Assigned task: Show each line of the listing in which the word "left" occurs.

Entries provided:
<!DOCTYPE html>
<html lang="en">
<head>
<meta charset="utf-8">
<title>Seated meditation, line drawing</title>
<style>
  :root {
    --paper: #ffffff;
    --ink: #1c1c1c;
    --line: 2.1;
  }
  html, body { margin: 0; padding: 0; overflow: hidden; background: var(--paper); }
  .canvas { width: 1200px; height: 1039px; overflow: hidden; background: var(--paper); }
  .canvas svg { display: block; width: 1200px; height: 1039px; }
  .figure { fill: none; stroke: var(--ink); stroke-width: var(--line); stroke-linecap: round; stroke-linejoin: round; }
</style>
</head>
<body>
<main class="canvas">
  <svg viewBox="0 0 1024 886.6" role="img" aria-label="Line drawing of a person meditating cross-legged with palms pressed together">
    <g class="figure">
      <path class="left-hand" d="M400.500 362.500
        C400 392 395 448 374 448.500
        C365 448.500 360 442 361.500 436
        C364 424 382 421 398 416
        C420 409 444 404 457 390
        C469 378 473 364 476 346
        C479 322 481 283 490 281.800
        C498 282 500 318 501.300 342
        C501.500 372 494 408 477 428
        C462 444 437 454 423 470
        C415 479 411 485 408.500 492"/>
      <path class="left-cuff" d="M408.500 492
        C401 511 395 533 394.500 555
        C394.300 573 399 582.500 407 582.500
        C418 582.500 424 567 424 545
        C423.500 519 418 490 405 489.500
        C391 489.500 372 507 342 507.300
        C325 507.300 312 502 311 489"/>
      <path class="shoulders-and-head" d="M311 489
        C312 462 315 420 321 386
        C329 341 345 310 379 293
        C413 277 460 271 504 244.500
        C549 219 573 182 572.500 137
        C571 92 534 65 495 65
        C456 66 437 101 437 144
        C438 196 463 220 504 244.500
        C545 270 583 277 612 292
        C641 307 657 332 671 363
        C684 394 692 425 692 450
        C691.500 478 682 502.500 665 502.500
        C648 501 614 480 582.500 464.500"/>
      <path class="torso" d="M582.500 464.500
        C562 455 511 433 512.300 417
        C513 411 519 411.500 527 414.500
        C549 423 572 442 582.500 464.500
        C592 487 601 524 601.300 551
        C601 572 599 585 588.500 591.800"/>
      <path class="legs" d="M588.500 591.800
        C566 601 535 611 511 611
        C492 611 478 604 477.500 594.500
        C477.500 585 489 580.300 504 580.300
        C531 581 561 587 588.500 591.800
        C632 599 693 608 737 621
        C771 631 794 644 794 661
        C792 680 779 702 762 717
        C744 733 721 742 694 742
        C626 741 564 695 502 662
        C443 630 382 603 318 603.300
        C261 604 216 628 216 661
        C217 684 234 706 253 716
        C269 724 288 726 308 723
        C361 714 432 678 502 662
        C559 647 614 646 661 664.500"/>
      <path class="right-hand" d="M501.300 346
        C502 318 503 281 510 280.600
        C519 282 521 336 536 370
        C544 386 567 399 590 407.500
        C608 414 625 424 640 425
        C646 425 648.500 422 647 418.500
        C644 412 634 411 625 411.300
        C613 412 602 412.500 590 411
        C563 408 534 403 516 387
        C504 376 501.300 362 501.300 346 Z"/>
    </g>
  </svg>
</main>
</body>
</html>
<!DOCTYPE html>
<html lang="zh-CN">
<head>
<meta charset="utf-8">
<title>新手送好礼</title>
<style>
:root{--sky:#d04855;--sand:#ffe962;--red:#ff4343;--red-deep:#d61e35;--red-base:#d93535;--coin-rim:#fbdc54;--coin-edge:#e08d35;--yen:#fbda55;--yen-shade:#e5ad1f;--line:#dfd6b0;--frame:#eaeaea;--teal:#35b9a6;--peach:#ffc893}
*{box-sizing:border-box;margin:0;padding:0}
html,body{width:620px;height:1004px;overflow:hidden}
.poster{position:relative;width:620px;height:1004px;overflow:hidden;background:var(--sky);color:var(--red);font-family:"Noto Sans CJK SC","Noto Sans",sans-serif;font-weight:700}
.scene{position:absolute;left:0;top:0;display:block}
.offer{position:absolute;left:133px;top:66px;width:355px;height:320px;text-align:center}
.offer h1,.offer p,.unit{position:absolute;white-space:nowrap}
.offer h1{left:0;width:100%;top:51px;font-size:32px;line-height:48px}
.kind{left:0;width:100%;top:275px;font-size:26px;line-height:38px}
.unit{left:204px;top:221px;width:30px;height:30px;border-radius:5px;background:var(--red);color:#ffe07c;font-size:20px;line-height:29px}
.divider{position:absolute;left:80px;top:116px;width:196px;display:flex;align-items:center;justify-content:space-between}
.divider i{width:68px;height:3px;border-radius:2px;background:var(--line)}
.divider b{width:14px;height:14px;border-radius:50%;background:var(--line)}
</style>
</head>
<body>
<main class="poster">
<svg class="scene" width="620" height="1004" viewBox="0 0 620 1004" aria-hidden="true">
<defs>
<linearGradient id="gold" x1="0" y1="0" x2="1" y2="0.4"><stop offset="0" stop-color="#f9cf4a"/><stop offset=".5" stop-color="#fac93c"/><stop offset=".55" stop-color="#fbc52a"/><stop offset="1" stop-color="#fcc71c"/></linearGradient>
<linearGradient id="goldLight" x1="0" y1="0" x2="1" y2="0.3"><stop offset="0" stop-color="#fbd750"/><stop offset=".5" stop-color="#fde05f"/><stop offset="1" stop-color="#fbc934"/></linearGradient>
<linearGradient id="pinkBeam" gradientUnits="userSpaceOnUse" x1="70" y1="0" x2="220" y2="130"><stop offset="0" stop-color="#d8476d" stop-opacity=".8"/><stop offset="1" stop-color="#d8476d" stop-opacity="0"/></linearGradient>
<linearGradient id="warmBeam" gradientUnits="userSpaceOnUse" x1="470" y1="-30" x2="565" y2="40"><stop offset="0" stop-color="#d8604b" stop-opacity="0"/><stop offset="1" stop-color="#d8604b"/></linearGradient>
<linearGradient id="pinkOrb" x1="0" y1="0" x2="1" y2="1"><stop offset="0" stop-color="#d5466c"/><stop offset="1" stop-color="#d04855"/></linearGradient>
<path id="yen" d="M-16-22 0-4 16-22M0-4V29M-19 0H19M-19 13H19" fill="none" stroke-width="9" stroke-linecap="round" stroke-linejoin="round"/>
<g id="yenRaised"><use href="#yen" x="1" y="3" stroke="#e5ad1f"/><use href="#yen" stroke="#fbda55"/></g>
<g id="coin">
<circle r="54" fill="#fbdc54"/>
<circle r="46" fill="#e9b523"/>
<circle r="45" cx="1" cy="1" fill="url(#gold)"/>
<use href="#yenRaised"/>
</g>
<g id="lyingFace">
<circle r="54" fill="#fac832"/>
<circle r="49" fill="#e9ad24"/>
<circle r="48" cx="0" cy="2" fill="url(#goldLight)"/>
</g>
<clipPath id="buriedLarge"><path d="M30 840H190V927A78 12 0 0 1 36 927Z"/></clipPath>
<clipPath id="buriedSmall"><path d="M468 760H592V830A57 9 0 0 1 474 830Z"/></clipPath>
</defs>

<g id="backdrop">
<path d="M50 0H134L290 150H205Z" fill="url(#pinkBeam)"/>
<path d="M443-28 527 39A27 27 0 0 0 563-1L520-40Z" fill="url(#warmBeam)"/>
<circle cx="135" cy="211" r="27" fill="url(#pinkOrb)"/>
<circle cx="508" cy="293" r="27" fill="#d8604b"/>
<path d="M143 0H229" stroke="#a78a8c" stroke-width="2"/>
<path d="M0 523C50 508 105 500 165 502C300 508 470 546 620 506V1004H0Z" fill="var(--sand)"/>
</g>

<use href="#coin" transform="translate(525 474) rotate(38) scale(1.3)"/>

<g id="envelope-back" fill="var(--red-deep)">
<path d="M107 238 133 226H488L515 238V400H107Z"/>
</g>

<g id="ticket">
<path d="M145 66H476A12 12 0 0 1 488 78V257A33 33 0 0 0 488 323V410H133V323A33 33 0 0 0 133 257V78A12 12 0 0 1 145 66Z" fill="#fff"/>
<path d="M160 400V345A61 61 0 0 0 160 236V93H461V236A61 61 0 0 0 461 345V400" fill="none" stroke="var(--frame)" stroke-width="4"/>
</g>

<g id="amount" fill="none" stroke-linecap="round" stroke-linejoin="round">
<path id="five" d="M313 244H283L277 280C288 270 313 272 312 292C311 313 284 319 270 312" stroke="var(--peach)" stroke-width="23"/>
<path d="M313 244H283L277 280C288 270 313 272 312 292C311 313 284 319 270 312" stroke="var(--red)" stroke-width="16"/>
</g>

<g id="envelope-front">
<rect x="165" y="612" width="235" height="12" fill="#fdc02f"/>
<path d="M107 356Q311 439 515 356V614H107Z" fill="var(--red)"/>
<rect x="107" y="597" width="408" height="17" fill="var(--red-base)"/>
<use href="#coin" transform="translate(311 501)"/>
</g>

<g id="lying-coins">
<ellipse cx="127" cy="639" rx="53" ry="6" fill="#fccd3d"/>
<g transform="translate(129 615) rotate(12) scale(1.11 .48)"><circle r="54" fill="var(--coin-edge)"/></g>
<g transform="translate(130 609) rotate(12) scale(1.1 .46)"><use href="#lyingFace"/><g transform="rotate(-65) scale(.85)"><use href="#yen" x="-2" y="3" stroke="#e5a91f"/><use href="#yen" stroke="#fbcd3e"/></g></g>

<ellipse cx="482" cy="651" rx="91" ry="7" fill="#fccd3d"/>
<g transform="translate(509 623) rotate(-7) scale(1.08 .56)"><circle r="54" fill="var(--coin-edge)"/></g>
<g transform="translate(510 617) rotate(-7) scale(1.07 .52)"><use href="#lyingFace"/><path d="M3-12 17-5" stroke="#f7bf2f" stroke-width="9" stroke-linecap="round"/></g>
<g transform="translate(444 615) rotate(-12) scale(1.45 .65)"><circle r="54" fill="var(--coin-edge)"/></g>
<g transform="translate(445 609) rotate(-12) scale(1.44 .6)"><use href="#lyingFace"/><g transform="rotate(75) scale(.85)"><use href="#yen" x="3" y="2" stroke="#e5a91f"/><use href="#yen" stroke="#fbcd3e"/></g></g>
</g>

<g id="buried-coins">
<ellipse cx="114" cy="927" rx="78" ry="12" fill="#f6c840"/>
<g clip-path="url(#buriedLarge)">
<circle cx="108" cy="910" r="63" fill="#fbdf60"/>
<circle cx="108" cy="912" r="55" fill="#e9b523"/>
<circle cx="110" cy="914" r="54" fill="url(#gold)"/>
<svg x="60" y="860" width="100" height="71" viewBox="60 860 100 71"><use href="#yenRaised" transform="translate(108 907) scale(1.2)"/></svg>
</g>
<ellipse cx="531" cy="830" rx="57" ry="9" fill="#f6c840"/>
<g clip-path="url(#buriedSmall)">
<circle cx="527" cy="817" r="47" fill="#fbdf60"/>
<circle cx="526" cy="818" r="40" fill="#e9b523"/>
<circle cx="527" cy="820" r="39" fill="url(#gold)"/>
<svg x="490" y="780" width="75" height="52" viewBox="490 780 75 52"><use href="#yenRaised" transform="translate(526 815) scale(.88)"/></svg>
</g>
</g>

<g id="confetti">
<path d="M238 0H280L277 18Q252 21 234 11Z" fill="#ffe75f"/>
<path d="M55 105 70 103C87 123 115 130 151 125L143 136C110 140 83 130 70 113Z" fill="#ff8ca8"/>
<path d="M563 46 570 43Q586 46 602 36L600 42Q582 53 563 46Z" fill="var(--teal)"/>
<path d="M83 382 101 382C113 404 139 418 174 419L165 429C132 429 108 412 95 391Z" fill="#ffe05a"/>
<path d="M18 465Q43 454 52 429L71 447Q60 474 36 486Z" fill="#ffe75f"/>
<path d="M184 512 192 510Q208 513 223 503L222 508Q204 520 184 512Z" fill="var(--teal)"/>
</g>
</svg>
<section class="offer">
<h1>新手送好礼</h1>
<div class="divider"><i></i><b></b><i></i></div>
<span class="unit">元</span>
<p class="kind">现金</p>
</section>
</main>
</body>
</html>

Output for this task:
      <path class="left-hand" d="M400.500 362.500
      <path class="left-cuff" d="M408.500 492
.scene{position:absolute;left:0;top:0;display:block}
.offer{position:absolute;left:133px;top:66px;width:355px;height:320px;text-align:center}
.offer h1{left:0;width:100%;top:51px;font-size:32px;line-height:48px}
.kind{left:0;width:100%;top:275px;font-size:26px;line-height:38px}
.unit{left:204px;top:221px;width:30px;height:30px;border-radius:5px;background:var(--red);color:#ffe07c;font-size:20px;line-height:29px}
.divider{position:absolute;left:80px;top:116px;width:196px;display:flex;align-items:center;justify-content:space-between}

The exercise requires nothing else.